Brief =>
Lines in the records below that contain the word "gradientNoise" must each be copied.

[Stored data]
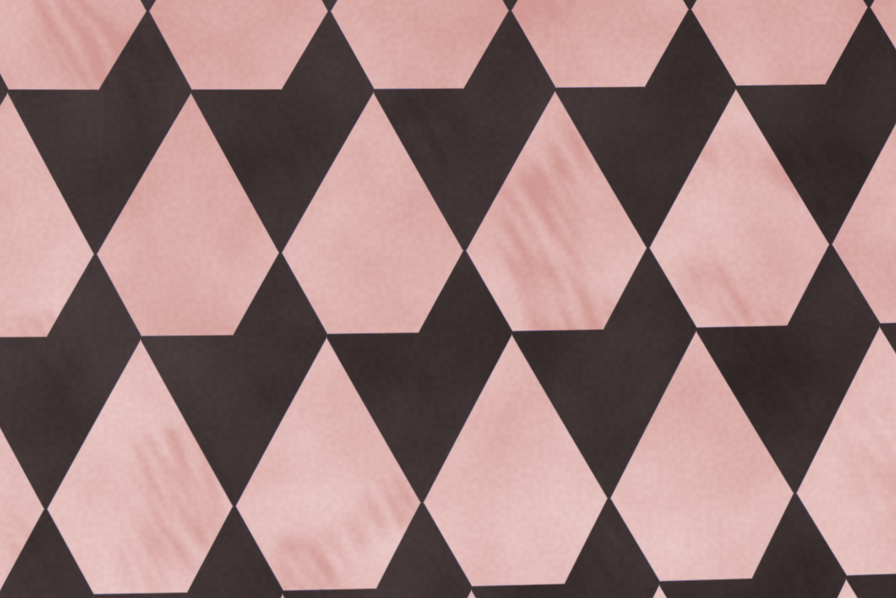
Give the GLSL for this pattern, as a Shadertoy shader.

```glsl
// Staggered rows of worn pink pentagon tiles on dark stone, seen at a slight tilt.

// Lattice, in canvas heights, measured from the upper left corner
const vec2 ORIGIN = vec2(0.777, 0.4193);
const vec2 COLUMN = vec2(0.3074, -0.0041);
const vec2 ROW = vec2(-0.0736, 0.4113);
// Second-order bend of the lattice caused by the viewing angle
const vec2 BEND_CROSS = vec2(0.0059, -0.0025);
const vec2 BEND_COLUMN = vec2(-0.0007, -0.0006);
const vec2 BEND_ROW = vec2(0.0023, 0.0098);

// Tile: a rhombus cut flat below its waist, in lattice units
const float ROW_SHIFT = 0.25;
const float CUT = 1.0 / 3.0;
const vec2 HALF_SIZE = vec2(0.5, 2.0 / 3.0);
const float EDGE_SOFTNESS = 0.004;

const vec3 PINK_DEEP = vec3(0.82, 0.60, 0.58);
const vec3 PINK_PALE = vec3(0.92, 0.80, 0.79);
const vec3 STONE_DEEP = vec3(0.18, 0.14, 0.14);
const vec3 STONE_PALE = vec3(0.30, 0.25, 0.25);
const vec3 FRINGE = vec3(-0.06, -0.02, 0.08);

const float TILE_VARIATION = 0.25;
const float BLOTCHES = 0.55;
const float RUB_STRENGTH = 0.55;
const float GRAIN = 0.16;

float hash(vec2 p) {
    vec3 q = fract(vec3(p.xyx) * vec3(0.1031, 0.1030, 0.0973));
    q += dot(q, q.yzx + 33.33);
    return fract((q.x + q.y) * q.z);
}

float cornerSlope(vec2 cell, vec2 offset) {
    float angle = 6.2832 * hash(cell);
    return dot(vec2(cos(angle), sin(angle)), offset);
}

float gradientNoise(vec2 p) {
    vec2 i = floor(p);
    vec2 f = p - i;
    vec2 w = f * f * f * (f * (f * 6.0 - 15.0) + 10.0);
    vec2 e = vec2(1.0, 0.0);
    float low = mix(cornerSlope(i, f), cornerSlope(i + e, f - e), w.x);
    float high = mix(cornerSlope(i + e.yx, f - e.yx), cornerSlope(i + 1.0, f - 1.0), w.x);
    return mix(low, high, w.y);
}

float fbm(vec2 p) {
    float sum = 0.0;
    float amplitude = 1.0;
    for (int octave = 0; octave < 4; octave++) {
        sum += amplitude * gradientNoise(p);
        p = mat2(1.6, 1.2, -1.2, 1.6) * p + 17.3;
        amplitude *= 0.55;
    }
    return sum;
}

// Inverts the bent lattice by fixed-point iteration
vec2 toLattice(vec2 p) {
    mat2 inverseBasis = inverse(mat2(COLUMN, ROW));
    vec2 g = vec2(0.0);
    for (int i = 0; i < 4; i++) {
        vec2 bend = BEND_CROSS * g.x * g.y + BEND_COLUMN * g.x * g.x + BEND_ROW * g.y * g.y;
        g = inverseBasis * (p - ORIGIN - bend);
    }
    return g;
}

// Signed distance to the tile, in canvas heights
float tileDistance(vec2 q) {
    vec2 size = vec2(COLUMN.x, ROW.y);
    vec2 radius = HALF_SIZE * size;
    float rhombus = (dot(abs(q), 1.0 / HALF_SIZE) - 1.0) / length(1.0 / radius);
    return max(rhombus, (q.y - CUT) * size.y);
}

// Short slanted strokes gathered in patches
float rubMarks(vec2 p) {
    vec2 s = mat2(0.87, -0.5, 0.5, 0.87) * p;
    float strokes = 0.5 + gradientNoise(s * vec2(48.0, 11.0));
    return strokes * smoothstep(0.0, 0.3, gradientNoise(p * 5.0 + 40.0));
}

void mainImage(out vec4 fragColor, in vec2 fragCoord) {
    vec2 p = fragCoord / iResolution.y;
    float across = fragCoord.x / iResolution.x;

    // Locate the tile; each row slides sideways by a quarter column
    vec2 g = toLattice(vec2(p.x, 1.0 - p.y));
    float row = floor(g.y + HALF_SIZE.y);
    float y = g.y - row;
    float x = g.x - ROW_SHIFT * y;
    vec2 tile = vec2(floor(x), row);
    vec2 q = vec2(fract(x) - 0.5, y);
    float softness = max(EDGE_SOFTNESS, 1.5 / iResolution.y);
    float cover = smoothstep(0.0, -softness, tileDistance(q));

    // Surface wear
    float seed = hash(tile + 51.0);
    float blotch = BLOTCHES * fbm(p * 4.5 + 9.0);
    float grain = GRAIN * gradientNoise(p * 110.0);
    float rub = RUB_STRENGTH * rubMarks(p);

    float pinkTone = 0.52 + 0.4 * (0.5 - p.y) + TILE_VARIATION * (seed - 0.5)
        + 0.6 * blotch + grain - rub * smoothstep(0.35, 0.7, seed);
    float stoneTone = 0.53 + 0.35 * (0.5 - across)
        + 0.7 * BLOTCHES * fbm(p * 3.7 + 71.0) + grain - 0.35 * rub;

    vec3 pink = mix(PINK_DEEP, PINK_PALE, clamp(pinkTone, 0.0, 1.0));
    vec3 stone = mix(STONE_DEEP, STONE_PALE, clamp(stoneTone, 0.0, 1.0));
    vec3 color = mix(stone, pink, cover);
    color += FRINGE * 4.0 * cover * (1.0 - cover) * step(q.x, 0.0);
    fragColor = vec4(color, 1.0);
}
```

Output for this exercise =>
float gradientNoise(vec2 p) {
        sum += amplitude * gradientNoise(p);
    float strokes = 0.5 + gradientNoise(s * vec2(48.0, 11.0));
    return strokes * smoothstep(0.0, 0.3, gradientNoise(p * 5.0 + 40.0));
    float grain = GRAIN * gradientNoise(p * 110.0);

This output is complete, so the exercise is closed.